# EXERCISE PROMPT
Copy out each line of the data below in which the string "image" appears.

[Opening DATASET ENTRIES section]

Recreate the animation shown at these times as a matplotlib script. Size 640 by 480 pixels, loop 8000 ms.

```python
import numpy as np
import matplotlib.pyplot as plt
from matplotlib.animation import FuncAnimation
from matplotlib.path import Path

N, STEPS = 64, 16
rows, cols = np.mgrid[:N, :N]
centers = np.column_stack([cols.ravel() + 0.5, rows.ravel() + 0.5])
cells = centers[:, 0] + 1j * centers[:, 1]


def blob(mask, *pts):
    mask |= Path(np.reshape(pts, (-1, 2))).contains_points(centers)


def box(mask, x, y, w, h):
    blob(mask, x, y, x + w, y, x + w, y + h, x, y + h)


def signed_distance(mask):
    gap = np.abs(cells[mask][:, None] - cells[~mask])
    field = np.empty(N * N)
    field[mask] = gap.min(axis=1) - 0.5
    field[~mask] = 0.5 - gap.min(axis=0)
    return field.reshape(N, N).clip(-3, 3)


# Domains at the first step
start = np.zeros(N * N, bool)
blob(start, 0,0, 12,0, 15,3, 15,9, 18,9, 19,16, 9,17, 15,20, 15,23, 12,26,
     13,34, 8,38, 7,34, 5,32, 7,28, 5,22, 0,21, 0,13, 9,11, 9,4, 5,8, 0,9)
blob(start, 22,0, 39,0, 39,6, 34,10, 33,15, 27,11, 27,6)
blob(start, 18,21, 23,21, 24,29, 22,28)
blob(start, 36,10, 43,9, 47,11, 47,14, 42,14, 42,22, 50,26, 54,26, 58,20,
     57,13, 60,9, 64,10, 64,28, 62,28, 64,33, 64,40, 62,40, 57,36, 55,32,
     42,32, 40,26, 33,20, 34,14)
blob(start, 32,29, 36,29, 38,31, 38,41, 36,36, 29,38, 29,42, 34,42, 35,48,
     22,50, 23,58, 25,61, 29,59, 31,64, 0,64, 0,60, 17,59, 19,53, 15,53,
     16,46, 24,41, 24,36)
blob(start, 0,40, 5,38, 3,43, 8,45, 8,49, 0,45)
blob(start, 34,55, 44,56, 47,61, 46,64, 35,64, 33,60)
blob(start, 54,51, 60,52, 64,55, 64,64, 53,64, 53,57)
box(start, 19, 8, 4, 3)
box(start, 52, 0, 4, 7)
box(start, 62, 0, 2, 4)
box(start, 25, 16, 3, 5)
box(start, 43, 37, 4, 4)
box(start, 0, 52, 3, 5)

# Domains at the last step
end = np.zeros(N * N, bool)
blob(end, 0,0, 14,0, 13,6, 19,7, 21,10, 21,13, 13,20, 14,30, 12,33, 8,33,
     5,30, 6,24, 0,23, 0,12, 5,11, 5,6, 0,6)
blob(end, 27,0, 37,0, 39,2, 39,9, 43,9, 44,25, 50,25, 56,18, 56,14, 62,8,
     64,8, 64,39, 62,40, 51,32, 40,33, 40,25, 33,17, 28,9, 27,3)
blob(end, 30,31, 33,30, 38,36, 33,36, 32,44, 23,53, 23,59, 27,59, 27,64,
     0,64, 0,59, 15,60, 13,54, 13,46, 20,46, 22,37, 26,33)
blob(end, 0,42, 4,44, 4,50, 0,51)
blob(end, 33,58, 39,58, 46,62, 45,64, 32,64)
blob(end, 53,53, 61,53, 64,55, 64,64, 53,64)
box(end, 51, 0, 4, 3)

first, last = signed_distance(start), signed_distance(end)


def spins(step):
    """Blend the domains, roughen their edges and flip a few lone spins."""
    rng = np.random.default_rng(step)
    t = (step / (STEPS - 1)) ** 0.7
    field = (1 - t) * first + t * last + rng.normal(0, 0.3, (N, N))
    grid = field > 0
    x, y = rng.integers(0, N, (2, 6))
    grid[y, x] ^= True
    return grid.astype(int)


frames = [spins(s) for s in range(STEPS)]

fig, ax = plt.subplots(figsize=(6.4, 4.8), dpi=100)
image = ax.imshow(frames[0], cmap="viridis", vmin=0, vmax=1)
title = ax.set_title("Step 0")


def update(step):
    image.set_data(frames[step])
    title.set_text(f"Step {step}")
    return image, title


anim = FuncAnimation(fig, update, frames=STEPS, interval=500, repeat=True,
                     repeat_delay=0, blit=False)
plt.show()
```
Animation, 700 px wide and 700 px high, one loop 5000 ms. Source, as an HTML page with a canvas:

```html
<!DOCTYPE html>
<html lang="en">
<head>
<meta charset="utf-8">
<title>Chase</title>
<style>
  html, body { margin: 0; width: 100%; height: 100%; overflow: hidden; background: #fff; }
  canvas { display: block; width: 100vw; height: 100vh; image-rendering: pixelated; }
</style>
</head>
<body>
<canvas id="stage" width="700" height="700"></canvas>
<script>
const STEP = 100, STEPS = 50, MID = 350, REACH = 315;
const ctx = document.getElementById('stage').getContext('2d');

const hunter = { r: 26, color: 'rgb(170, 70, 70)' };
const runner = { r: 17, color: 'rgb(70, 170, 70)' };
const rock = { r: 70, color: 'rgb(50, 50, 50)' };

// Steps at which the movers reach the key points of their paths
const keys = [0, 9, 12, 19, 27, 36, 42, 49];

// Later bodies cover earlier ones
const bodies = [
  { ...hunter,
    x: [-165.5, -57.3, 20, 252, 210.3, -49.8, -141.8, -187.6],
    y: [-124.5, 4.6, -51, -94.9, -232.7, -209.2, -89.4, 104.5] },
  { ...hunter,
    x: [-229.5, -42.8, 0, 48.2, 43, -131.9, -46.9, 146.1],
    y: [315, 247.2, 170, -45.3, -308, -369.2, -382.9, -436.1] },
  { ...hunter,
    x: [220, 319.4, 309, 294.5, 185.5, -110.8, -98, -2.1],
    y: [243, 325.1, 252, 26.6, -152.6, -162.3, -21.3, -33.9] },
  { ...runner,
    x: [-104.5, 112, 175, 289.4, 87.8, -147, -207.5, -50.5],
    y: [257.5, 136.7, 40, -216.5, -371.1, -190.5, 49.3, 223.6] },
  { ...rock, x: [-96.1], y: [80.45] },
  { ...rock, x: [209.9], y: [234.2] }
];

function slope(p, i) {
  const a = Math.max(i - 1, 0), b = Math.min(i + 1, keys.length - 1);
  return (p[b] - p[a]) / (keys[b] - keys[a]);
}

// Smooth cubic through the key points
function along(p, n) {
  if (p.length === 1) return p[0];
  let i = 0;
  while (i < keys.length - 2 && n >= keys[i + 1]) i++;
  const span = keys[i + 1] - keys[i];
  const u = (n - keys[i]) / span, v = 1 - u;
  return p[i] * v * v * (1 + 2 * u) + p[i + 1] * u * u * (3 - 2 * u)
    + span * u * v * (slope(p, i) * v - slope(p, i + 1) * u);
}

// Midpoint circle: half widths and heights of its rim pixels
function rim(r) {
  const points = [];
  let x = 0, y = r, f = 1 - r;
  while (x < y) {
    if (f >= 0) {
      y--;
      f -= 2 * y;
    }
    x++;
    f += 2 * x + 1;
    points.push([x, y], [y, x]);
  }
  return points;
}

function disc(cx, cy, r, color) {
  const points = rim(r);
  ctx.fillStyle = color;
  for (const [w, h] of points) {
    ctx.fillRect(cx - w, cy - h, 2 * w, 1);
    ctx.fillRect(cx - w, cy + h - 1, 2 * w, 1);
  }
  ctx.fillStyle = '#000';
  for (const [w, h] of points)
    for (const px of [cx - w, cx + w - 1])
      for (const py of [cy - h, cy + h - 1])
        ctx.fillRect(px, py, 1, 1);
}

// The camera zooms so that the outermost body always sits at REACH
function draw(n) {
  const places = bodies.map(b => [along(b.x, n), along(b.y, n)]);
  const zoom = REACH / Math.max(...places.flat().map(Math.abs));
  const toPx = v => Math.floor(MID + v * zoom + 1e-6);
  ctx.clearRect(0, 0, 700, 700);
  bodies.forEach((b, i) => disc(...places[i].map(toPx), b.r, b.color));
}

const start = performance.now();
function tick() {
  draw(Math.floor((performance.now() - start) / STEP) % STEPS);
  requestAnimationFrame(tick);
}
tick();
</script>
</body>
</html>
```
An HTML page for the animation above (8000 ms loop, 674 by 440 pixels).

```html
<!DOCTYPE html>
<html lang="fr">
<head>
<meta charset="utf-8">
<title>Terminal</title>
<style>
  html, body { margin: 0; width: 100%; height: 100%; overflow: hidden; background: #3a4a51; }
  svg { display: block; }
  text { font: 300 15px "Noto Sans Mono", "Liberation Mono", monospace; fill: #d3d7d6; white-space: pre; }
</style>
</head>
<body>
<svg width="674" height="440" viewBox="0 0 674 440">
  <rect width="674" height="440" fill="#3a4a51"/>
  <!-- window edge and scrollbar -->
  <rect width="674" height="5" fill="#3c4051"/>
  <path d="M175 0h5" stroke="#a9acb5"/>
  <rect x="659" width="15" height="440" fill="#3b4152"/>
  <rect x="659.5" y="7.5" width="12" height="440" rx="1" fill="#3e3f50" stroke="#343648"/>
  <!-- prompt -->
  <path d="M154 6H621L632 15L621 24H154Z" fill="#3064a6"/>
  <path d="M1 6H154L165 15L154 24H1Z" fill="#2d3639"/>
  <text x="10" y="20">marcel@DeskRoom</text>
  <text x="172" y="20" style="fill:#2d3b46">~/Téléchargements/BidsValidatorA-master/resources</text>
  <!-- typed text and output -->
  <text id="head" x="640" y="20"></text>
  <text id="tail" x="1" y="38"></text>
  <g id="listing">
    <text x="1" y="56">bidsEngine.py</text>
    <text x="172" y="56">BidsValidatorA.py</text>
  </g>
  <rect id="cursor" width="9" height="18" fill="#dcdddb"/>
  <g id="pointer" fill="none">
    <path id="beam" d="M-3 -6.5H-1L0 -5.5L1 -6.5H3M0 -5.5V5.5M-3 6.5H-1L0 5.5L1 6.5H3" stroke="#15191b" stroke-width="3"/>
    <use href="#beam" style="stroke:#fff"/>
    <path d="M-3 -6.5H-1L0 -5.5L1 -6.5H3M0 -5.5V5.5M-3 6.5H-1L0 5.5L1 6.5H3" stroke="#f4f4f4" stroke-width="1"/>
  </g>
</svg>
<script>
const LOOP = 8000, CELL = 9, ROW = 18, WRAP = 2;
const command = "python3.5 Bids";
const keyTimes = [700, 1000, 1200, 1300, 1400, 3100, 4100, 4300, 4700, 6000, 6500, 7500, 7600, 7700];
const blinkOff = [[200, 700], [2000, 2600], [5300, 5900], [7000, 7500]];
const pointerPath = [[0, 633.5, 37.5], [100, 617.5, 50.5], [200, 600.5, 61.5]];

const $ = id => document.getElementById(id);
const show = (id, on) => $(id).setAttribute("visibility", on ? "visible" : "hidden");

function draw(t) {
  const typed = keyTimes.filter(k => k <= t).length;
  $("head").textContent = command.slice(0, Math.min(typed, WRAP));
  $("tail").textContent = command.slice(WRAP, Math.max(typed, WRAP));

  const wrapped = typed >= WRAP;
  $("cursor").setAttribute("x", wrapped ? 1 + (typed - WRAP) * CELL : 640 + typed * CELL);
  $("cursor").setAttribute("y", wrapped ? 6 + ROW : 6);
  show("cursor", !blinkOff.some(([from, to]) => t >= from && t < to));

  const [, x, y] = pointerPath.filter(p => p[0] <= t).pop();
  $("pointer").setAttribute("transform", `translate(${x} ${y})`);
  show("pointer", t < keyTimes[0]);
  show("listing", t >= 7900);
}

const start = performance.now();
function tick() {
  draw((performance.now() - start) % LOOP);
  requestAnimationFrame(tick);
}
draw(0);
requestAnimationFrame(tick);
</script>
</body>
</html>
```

[Closing DATASET ENTRIES section]

# OUTPUT
image = ax.imshow(frames[0], cmap="viridis", vmin=0, vmax=1)
    image.set_data(frames[step])
    return image, title
  canvas { display: block; width: 100vw; height: 100vh; image-rendering: pixelated; }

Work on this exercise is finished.